Liendo’s success in pool earns Swimmer of the Year Award
There was a time when Joshua Liendo was an unknown on the international stage.
Following a banner year where the 20-year-old from Markham, Ont., earned medals at both the world championships and Commonwealth Games, people are taking notice.
“I think I’ve established myself and I’ve done things,” said Liendo, who trained with coach Ryan Mallette at the High Performance Centre – Ontario last year. “You can see people kind of planning for racing against me now. My competitors, they know who I am.”
Liendo’s achievements have been recognized by Swimming Canada naming him the Olympic Program’s Male Swimmer of the Year for 2022.
“It’s a huge honour,” said Liendo, the Junior Swimmer of the Year in 2021. “Being named to something like this is a very humbling experience.”
At the FINA World Championships in Budapest, Liendo claimed bronze in the 100-metre freestyle and in 100-m butterfly. He broke the Canadian record in the 50-m freestyle, finishing fifth.
Liendo was also part of the mixed 4×100-m freestyle relay team that captured silver and broke the Canadian record. He was a member of the men’s 4×100-m freestyle relay team that finished sixth and the men’s 4×100-m medley relay team that finished 11th.
About a month later at the Commonwealth Games in Birmingham, England, Liendo won gold in the 100-m fly and grabbed bronze in the 50-m freestyle. He was also a member of the 4×100-m freestyle relay and the mixed 4×100-m freestyle relay that took home bronze. Liendo placed sixth in the 50-m butterfly and seventh in the 100-m freestyle.
Mallette said Liendo’s achievements are ahead of schedule.
“He’s fast tracking some things,” he said. “It’s so exciting that he’s been able to do that at a young age and compete against the best people in the world.
“I think his future is so great.”
The world championship bronze in the 100 free was special for Liendo. It was his first medal in a major, international long-course event.
“Being in the final, at one point leading the race, but just being in that fight . . . showed that I could be competitive on the world stage,” he said, “To do it at the world championships was a special moment. Just me taking that next step.”
Liendo finished just 0.13 of a second behind world record holder David Popovici of Romania.
“Just showing that I can be competitive with the best in the world, it’s a confidence boost,” he said. “It also gives me something to work towards, to try and get to the top of the podium the next time.
“I can just get up and race them.”
Liendo competed at the Tokyo 2020 Olympic Games in 2021, then won three medals at the FINA World Swimming Championships (25-m) in Abu Dhabi.
Even with his success, his learning curve continues.
“It starts getting more detailed,” said Liendo, who is attending the University of Florida. “You’ve got to look at different things now. I’ve got to pinpoint what I want to change.
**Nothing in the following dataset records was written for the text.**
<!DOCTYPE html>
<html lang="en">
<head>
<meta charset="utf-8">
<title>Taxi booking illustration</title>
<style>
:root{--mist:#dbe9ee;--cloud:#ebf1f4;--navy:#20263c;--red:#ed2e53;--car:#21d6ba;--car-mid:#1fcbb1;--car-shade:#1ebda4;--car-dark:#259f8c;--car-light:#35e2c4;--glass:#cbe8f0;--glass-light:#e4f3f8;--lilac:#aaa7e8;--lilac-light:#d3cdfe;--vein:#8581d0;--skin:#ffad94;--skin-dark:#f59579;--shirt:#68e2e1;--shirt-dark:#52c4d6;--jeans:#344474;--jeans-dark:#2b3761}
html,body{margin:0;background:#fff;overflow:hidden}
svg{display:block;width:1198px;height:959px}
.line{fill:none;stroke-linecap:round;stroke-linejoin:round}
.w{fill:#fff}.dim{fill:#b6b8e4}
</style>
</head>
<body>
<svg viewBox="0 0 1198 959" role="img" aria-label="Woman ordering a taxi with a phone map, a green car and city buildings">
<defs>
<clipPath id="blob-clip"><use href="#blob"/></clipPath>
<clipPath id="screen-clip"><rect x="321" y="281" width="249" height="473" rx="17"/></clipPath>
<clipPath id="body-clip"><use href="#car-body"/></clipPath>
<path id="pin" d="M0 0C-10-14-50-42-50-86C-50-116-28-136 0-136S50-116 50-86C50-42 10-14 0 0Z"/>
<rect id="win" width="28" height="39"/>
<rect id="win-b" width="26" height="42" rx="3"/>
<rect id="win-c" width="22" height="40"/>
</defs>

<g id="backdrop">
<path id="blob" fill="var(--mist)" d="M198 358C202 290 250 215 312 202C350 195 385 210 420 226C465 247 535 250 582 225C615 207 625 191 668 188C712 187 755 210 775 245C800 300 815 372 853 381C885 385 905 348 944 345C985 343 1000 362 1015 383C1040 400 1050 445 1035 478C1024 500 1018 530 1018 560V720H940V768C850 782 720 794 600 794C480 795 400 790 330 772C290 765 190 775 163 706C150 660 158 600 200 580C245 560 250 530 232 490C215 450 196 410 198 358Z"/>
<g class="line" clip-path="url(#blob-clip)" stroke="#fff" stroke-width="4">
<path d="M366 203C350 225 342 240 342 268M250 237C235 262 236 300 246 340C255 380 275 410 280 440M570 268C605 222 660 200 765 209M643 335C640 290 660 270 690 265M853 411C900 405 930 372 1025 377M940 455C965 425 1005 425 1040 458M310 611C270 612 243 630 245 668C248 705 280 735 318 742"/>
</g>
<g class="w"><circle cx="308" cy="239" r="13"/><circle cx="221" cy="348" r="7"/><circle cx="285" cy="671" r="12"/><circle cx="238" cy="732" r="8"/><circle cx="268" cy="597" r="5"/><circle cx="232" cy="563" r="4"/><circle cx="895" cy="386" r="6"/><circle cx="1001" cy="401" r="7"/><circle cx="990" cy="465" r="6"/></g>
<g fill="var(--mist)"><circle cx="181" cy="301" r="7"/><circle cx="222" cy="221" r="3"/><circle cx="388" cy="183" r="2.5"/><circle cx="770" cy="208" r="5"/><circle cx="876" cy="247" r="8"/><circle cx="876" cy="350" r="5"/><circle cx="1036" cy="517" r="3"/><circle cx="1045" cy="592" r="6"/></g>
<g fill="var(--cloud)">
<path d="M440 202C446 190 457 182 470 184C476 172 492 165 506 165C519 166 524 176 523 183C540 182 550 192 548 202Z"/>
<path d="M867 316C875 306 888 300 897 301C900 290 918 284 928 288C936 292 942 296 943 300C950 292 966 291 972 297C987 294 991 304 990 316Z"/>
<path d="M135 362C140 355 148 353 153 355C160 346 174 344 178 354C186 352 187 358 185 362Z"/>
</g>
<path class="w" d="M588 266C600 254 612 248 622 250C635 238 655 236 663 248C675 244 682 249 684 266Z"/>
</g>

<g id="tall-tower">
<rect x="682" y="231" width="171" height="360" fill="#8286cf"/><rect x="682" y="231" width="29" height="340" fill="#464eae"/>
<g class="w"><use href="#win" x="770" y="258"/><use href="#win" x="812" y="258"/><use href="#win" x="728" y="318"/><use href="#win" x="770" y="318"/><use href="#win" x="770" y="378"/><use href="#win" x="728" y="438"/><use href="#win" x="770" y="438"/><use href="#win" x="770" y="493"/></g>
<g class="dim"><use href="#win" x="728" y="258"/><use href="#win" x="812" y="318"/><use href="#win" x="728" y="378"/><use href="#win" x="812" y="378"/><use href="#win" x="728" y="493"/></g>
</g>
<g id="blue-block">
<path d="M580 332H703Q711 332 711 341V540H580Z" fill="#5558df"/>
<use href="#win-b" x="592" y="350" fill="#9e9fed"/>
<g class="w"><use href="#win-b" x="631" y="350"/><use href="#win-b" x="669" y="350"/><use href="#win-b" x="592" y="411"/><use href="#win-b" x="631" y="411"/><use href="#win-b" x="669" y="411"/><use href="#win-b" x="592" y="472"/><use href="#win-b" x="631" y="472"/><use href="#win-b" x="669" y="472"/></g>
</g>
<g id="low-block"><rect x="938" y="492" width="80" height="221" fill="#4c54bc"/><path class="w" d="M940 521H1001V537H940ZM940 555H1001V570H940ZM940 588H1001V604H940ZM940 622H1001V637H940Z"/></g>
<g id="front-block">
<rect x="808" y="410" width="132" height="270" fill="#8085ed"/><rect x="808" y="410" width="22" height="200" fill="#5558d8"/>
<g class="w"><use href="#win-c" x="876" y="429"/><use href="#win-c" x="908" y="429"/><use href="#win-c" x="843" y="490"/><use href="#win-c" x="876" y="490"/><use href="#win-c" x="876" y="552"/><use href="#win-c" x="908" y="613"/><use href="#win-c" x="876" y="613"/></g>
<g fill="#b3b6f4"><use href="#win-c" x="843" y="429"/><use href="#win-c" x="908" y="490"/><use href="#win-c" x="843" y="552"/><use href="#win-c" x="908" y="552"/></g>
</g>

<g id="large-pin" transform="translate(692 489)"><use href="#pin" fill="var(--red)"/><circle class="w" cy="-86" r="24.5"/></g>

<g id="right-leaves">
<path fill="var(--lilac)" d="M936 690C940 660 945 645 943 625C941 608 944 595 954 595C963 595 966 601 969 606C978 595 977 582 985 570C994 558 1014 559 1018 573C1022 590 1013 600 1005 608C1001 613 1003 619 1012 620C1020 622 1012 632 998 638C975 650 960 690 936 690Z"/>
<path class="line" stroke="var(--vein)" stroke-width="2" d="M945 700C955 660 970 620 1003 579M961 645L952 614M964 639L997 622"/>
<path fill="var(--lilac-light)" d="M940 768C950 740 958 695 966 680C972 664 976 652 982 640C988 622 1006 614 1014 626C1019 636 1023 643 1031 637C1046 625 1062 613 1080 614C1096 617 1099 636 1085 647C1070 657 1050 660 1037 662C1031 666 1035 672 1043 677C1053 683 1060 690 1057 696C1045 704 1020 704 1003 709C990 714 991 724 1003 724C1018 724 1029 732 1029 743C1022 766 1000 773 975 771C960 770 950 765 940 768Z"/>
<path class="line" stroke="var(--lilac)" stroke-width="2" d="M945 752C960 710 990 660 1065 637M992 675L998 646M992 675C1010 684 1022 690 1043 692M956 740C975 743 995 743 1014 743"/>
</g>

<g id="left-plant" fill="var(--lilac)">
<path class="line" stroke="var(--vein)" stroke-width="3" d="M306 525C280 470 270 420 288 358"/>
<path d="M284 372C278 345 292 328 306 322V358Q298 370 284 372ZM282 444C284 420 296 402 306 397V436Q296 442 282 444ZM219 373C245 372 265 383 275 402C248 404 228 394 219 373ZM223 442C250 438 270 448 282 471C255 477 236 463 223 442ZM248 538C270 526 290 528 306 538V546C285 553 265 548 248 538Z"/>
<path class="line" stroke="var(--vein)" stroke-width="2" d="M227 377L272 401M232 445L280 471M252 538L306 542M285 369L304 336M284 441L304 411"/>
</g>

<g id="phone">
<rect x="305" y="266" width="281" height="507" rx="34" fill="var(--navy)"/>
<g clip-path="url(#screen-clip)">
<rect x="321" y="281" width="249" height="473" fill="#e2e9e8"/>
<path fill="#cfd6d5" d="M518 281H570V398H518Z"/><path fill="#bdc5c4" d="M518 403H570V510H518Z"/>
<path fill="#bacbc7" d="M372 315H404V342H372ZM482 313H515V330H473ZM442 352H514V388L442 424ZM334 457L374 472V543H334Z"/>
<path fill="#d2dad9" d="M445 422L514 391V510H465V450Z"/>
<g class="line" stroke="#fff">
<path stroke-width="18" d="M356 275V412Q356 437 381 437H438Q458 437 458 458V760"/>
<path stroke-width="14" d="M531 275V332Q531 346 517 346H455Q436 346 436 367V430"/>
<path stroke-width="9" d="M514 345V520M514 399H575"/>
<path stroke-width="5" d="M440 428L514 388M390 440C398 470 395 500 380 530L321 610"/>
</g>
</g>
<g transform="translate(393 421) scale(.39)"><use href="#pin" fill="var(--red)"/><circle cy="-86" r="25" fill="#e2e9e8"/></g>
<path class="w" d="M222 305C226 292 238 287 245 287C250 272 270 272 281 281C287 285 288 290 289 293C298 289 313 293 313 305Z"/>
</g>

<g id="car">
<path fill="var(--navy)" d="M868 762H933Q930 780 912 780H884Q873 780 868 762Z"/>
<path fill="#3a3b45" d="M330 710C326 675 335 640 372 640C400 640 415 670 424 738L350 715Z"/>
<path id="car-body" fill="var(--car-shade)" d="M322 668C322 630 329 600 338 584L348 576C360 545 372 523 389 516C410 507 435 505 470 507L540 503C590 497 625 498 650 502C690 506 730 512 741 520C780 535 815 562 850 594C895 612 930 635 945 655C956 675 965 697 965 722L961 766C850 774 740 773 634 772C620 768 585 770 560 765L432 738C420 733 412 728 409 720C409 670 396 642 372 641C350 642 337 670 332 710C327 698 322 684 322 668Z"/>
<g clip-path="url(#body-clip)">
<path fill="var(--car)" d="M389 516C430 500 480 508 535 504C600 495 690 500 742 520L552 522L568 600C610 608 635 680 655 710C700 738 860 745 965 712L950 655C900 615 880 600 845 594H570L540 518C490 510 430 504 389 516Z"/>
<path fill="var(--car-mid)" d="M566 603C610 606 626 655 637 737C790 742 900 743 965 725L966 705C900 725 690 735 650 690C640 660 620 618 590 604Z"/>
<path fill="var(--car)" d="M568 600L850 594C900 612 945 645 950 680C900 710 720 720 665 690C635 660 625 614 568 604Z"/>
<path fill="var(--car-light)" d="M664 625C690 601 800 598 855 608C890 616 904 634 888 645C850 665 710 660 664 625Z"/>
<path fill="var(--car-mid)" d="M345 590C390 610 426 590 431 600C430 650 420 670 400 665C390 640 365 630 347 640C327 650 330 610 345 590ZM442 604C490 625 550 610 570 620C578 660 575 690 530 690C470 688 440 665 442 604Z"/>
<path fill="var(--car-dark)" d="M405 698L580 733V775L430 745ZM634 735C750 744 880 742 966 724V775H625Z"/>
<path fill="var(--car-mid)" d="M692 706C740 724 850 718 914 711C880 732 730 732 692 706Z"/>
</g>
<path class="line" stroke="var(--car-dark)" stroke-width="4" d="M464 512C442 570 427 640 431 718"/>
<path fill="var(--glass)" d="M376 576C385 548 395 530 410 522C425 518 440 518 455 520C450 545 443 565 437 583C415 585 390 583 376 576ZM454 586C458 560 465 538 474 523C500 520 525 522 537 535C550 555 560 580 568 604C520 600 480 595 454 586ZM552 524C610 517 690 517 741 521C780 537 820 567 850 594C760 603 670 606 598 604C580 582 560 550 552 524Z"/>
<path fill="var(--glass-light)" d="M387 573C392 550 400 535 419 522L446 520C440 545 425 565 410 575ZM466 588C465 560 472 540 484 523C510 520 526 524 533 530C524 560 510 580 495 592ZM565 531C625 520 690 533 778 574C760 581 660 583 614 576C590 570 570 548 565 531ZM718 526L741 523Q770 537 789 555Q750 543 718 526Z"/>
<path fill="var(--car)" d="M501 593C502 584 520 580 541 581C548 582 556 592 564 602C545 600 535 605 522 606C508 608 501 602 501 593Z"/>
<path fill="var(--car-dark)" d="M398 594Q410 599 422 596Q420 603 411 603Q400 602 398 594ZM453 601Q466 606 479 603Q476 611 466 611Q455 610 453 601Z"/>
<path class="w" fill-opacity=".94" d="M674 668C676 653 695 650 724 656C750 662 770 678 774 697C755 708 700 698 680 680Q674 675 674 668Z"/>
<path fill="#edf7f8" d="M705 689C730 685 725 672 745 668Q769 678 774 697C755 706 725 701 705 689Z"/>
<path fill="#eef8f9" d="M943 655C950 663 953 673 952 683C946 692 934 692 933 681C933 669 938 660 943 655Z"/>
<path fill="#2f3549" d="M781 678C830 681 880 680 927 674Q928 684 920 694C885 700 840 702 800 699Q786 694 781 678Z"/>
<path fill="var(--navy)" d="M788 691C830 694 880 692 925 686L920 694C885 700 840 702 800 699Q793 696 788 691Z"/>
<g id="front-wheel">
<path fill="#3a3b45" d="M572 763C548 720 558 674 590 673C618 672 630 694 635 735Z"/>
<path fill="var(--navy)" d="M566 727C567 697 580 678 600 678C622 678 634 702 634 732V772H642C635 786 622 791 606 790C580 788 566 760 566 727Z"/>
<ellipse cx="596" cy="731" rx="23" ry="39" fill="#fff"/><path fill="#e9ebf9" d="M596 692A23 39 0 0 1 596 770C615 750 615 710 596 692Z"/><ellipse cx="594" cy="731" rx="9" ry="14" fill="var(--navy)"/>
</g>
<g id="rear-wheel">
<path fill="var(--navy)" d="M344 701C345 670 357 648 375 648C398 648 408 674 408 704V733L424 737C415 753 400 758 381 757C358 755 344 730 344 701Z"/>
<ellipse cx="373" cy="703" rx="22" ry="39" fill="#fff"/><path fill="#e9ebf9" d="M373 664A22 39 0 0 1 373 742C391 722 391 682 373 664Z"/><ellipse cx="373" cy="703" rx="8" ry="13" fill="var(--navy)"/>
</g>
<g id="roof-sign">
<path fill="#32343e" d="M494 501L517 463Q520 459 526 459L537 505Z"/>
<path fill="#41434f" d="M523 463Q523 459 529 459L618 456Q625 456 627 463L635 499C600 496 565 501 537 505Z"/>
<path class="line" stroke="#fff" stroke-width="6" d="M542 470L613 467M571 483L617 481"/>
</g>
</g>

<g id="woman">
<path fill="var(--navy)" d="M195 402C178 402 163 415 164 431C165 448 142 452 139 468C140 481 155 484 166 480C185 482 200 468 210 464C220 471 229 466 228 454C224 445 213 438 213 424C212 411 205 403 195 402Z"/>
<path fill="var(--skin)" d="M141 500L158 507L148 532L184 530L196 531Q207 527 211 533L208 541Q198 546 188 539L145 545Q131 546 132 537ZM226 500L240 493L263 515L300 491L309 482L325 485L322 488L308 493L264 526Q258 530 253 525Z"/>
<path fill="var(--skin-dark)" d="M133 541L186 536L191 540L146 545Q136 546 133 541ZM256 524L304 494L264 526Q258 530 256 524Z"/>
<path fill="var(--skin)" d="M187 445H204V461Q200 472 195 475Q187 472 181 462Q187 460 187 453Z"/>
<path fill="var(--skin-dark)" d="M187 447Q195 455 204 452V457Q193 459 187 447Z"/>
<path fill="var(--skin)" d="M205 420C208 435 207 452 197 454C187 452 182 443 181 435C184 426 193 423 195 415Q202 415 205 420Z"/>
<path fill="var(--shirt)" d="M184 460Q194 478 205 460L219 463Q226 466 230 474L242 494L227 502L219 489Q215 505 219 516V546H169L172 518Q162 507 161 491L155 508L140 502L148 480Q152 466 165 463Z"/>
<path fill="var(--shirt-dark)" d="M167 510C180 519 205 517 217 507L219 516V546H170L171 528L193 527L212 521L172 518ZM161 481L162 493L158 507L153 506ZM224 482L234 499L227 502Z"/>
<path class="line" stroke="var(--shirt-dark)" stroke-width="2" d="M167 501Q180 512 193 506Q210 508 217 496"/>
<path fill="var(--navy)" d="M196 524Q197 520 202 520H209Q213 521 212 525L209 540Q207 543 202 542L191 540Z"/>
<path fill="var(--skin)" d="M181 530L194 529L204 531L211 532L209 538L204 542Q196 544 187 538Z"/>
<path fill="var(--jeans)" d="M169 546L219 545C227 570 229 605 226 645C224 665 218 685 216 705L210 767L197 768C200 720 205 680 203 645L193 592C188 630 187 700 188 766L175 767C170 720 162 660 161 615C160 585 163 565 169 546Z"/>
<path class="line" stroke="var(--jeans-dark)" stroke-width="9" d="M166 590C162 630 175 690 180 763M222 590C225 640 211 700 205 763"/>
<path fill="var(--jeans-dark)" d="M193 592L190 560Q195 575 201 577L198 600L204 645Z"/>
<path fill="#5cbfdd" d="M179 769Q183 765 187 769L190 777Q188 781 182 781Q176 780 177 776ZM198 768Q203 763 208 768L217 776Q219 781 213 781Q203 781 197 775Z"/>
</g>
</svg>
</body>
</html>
“You’ve got to start looking at details and strategy and how you want to swim a race, certain aspects of your stroke. Be a student of the sport.”
Always fast off the blocks, Liendo is working on improving his fitness so he has the strength to hold on to the early lead he often builds in races.
“I’m working on my endurance and working on the back end of my races,” he said. “That’s something I’m trying to improve.”
With success comes expectations.
“You’re expected to perform, right?” he said. “I’ve already been competitive at this level. I just want to continue to be competitive.
“If success means pressure, I’ll gladly welcome the pressure.”
Liendo, who spent part of his childhood growing up in Trinidad, also is comfortable with his role of being one of the few elite Black swimmers.
“I get some messages from kids or parents, telling me kids look up to me,” he said. “I feel that because every time I step on the blocks I’m a role model.
“Someone is looking at me and saying, ‘Hey, this guy is like me.’ I want to do well, being that role model.”
Mallette said Liendo has become the leader of a group of young Canadian male swimmers.
“He sets a good example,” Mallette said. “It’s all positive reinforcement with his teammates. He’s always supportive of everybody.
“He is a fantastic athlete. He’s going to make people around him better. His future is really bright.”
Liendo is getting ready for the 2023 Bell Canadian Swimming Trials at the Toronto Pan Am Sports Centre March 28-April 2 in hopes to make the team heading to the World Aquatics Championships in Japan this summer. He knows the level of competition will be higher as swimmers prepare for the Paris 2024 Olympics.
“I know it’s going to be faster,” he said. “It’s going to be a fight.
“Paris is the big goal. I want to take care of the world championships, then I’ll have lots of time to focus and train for the Olympics.”
Liendo is just beginning to reap the benefits from his hard work and sacrifice.
He’s anxious to face the challenges ahead.
“The more you improve, the harder it gets to take the next step,” he said. “I’m willing to put in the work and the effort and focus to get to that next step each time.
“I’ve learned so much, not just in swimming, about myself. I’m just going to continue to learn and I’m happy with where I am right now.”